…your email address and/or passwords utilize Hungarian words.

….you know the difference between segged and Szeged.

…you are familiar with the Hungarian National Anthem and maybe even know the first verse!

…you know how to read, write, and/or speak some Hungarian


…you’ve tried pálinka and try to get all your friends to try it!

…you know that “real” kool-aid comes from a bottle of raspberry syrup and tap water or the best raspberry “pop” is homemade with raspberry syrup and soda or mineral water!

…your Nagypapa made his own wine, and his basement is filled with wine barrels.

…you know what Bull’s Blood is.

…you have tried Unicum.

Do you have additions to this list? We would love to see them!

We love to help you discover, celebrate, and share Hungarian heritage!  CLICK HERE to sign up for the Hungarian Living e-newsletter and catalog.

Recent Posts

FREE Genealogy Jump Start Pre-work Series

FREE Genealogy Jump Start Pre-work Series

Need time and motivation to focus on your family research project? Join us for our FREE Genealogy Jump Start Pre-Work Series. Believe it or not, dedicating even just 1 hour a week will result in progress. This part of the Genealogy Jump Start is free.

2023 Let’s Cook Hungarian Challenge

2023 Let’s Cook Hungarian Challenge

Since 2018, we have been hosting the Let’s Cook Hungarian Challenge. The main goal of this program is to get you into your kitchen and encourage you to make some delicious Hungarian foods and desserts so they are a regular part of your rotation for celebrations and special events.

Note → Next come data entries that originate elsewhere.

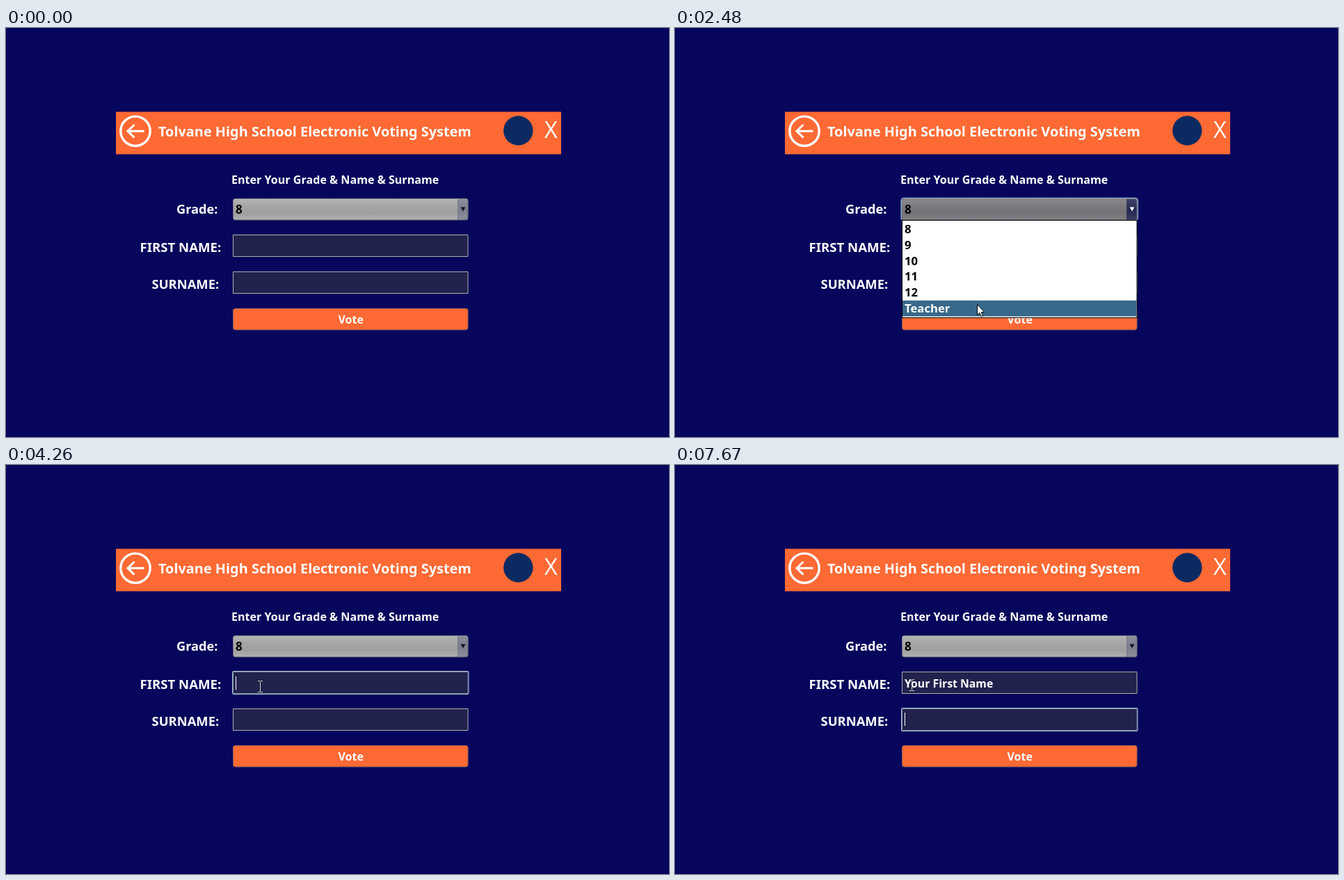
Animation of 953x588 px, one loop 8000 ms. Source, as an HTML page with a canvas:

```html
<!DOCTYPE html>
<html lang="en">
<head>
<meta charset="utf-8">
<title>Voting form</title>
<style>
  html, body { margin: 0; width: 100%; height: 100%; overflow: hidden; background: #06065c; }
  canvas { display: block; }
</style>
</head>
<body>
<canvas id="stage" width="953" height="588"></canvas>
<script>
const ctx = document.getElementById('stage').getContext('2d');
const LOOP = 8000, TICK = 77.5;
const NAVY = '#06065c', ORANGE = '#ff6934', SELECTED = '#39698a';
const OPTIONS = ['8', '9', '10', '11', '12', 'Teacher'];
const ROW = 22.9, LIST_TOP = 277.2;
const LEFT = 326.5, WIDTH = 337.5;

// Event times in ms
const ENTER = 310, HOVER = 1160, OPEN = 1540, CLOSE = 3797;
const FOCUS_FIRST = 4090, TYPE = 4870, FOCUS_LAST = 7670;

// Pointer legs; power above 1 slows down towards the end
const leg = (start, end, x, y, power = 1) => ({ start, end, x, y, power });
const LEGS = [
  leg(ENTER, 1470, 474, 261, 2),
  leg(1700, 2480, 434, 397),
  leg(2550, 2870, 421, 368),
  leg(2870, 3570, 350, 293, 2),
  leg(CLOSE, FOCUS_FIRST, 366, 318),
  leg(4250, 4640, 340, 316)
];

function pointer(t) {
  const now = ENTER + TICK * Math.floor((t - ENTER) / TICK + 0.1);
  let x = 858, y = 572;
  for (const m of LEGS) {
    const u = Math.max(0, Math.min(1, (now - m.start) / (m.end - m.start)));
    const k = 1 - (1 - u) ** m.power;
    x += (m.x - x) * k;
    y += (m.y - y) * k;
  }
  return [Math.round(x), Math.round(y)];
}

// Capitals come after a pause, and the pauses shrink with every word
function typed(t) {
  let at = TYPE, out = '';
  ['Your', 'First', 'Name'].forEach((word, w) => {
    const hurry = 80 * w;
    const text = w ? ' ' + word : word;
    if (w) at += 230;
    for (let i = 0; i < text.length; i++) {
      if (at <= t) out += text[i];
      const next = text[i + 1];
      if (text[i] === ' ') at += 480 - hurry;
      else if (text[i] === word[0]) at += 310 - hurry;
      else if (next) at += 76;
    }
  });
  return out;
}

function text(str, x, y, size, color = '#fff', align = 'left') {
  ctx.font = `700 ${size}px "Noto Sans", "Open Sans", sans-serif`;
  ctx.textAlign = align;
  ctx.fillStyle = color;
  ctx.fillText(str, x, y);
}

function rect(x, y, w, h, color) {
  ctx.fillStyle = color;
  ctx.fillRect(x, y, w, h);
}

function box(x, y, w, h, r, fill, stroke, width = 1) {
  ctx.beginPath();
  ctx.roundRect(x, y, w, h, r);
  if (fill) { ctx.fillStyle = fill; ctx.fill(); }
  if (stroke) { ctx.strokeStyle = stroke; ctx.lineWidth = width; ctx.stroke(); }
}

function disc(x, y, r) {
  ctx.beginPath();
  ctx.arc(x, y, r, 0, Math.PI * 2);
}

function shade(y0, y1, ...colors) {
  const g = ctx.createLinearGradient(0, y0, 0, y1);
  colors.forEach((c, i) => g.addColorStop(i / (colors.length - 1), c));
  return g;
}

function header() {
  rect(158, 120.5, 640, 61, ORANGE);
  ctx.strokeStyle = '#fff';
  ctx.lineWidth = 3.4;
  disc(186, 148.3, 21.2);
  ctx.stroke();
  ctx.lineWidth = 3;
  ctx.stroke(new Path2D('M175 148.3 H198.5 M184.5 139 L175 148.3 L184.5 157.6'));
  text('Tolvane High School Electronic Voting System', 219, 156, 19.9);
  disc(736.3, 147.5, 21.2);
  ctx.fillStyle = '#0b2a62';
  ctx.fill();
  ctx.font = '400 33px "Open Sans", "Noto Sans", sans-serif';
  ctx.textAlign = 'center';
  ctx.fillStyle = '#fff';
  ctx.fillText('X', 783.3, 158);
}

function combo(hover, open, focus) {
  let fill = ['#b4b4b4', '#a6a6a6', '#9f9f9f', '#b1b1b1'];
  let side = ['#8c8f9c', '#7a7e8c', '#8c909b'];
  if (hover) {
    fill = ['#bdbdbd', '#b3b3b3', '#b0b0b0', '#bcbcbc'];
    side = ['#a0a2ae', '#8b8f9c', '#a0a3ad'];
  }
  if (open) {
    fill = ['#8b898d', '#7c7a7f', '#737176', '#838187'];
    side = ['#43456c', '#25274f', '#3a3c65'];
  }
  if (focus) box(325.2, 244.5, 340, 32.5, 4, null, '#7fa6c4', 1.6);
  box(LEFT, 245.5, WIDTH, 30.5, 3, shade(246, 276, ...fill));
  ctx.save();
  ctx.clip();
  rect(650, 245, 15, 32, shade(246, 276, ...side));
  rect(649, 245, 1, 32, open ? '#3a3b55' : '#777a86');
  ctx.restore();
  box(LEFT, 245.5, WIDTH, 30.5, 3, null, shade(245, 276, '#85868e', '#62636f'));
  ctx.fillStyle = open ? '#fff' : '#11131f';
  ctx.fill(new Path2D('M653.6 257.5 h6.8 l-3.4 6 z'));
  text('8', 330, 267, 17, '#000');
}

function field(y, focus) {
  box(LEFT, y + 0.5, WIDTH, 31, 0, '#22224e', focus ? '#7d91a8' : '#b0b0ac');
  if (focus) box(LEFT - 1, y - 0.5, WIDTH + 2, 33, 1, null, '#a3bbcd');
}

function caret(x, y) {
  rect(Math.round(x), y, 1, 19, '#fff');
}

function list(y) {
  const last = OPTIONS.length - 1;
  const active = Math.max(0, Math.min(last, Math.floor((y - LIST_TOP) / ROW)));
  rect(326, 276, 338.5, 141, '#000');
  rect(327, 277, 336.5, 139, '#fff');
  rect(327, LIST_TOP + active * ROW, 336.5, ROW, SELECTED);
  OPTIONS.forEach((label, i) =>
    text(label, 330, 295 + Math.round(i * 22.8), 16.7, i === active ? '#fff' : '#000'));
}

function arrow(x, y) {
  const shape = new Path2D('M.5 .5 v15 l3.4 -3 l2.4 5.2 l2.2 -1 l-2.2 -5.2 h4.5 z');
  ctx.save();
  ctx.translate(x, y);
  ctx.fillStyle = '#fff';
  ctx.fill(shape);
  ctx.strokeStyle = '#000';
  ctx.lineWidth = 1;
  ctx.stroke(shape);
  ctx.restore();
}

function beam(x, y) {
  const color = '#d2d0bd';
  rect(x, y - 7, 1, 15, color);
  for (const dy of [-8, 8]) {
    rect(x - 3, y + dy, 3, 1, color);
    rect(x + 1, y + dy, 3, 1, color);
  }
}

function draw(t) {
  const [x, y] = pointer(t);
  const open = t >= OPEN && t < CLOSE;
  const first = t >= FOCUS_FIRST && t < FOCUS_LAST;
  const last = t >= FOCUS_LAST;
  const name = typed(t);

  rect(0, 0, 953, 588, NAVY);
  header();
  text('Enter Your Grade & Name & Surname', 324, 224, 16.1);
  text('Grade:', 245, 267, 18.2);
  text('FIRST NAME:', 192.5, 322, 18.6);
  text('SURNAME:', 209.5, 375, 18.4);

  combo(t >= HOVER && t < OPEN, open, t >= OPEN && t < FOCUS_FIRST);
  field(297, first);
  text(name, 330, 320, 15.8);
  if (first) caret(330 + ctx.measureText(name).width, 304);
  field(350, last);
  if (last) caret(330, 356);

  box(LEFT, 403.5, WIDTH, 30.5, 3, ORANGE, shade(403, 434, '#b06a55', '#6d5661'));
  text('Vote', 495.7, 425, 16, '#fff', 'center');

  if (open) list(y);
  if (t < ENTER) return;
  if (t >= CLOSE && y > 297) beam(x, y);
  else arrow(x, y);
}

function frame(now) {
  draw(now % LOOP);
  requestAnimationFrame(frame);
}
requestAnimationFrame(frame);
</script>
</body>
</html>
```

Celebrating Holidays in December with a Hungarian Touch

Celebrating Holidays in December with a Hungarian Touch

With Mikulás Nap right around the corner and the importance of planning ahead for holiday baking, we want to encourage you to be thinking about how you share your Hungarian heritage during December. Food is often present at holiday gatherings and sharing family recipes is a natural way to pass on some wonderful Hungarian tastes.

We offer a variety of books, foods, and gifts for all ages with a unique focus on Hungarian heritage.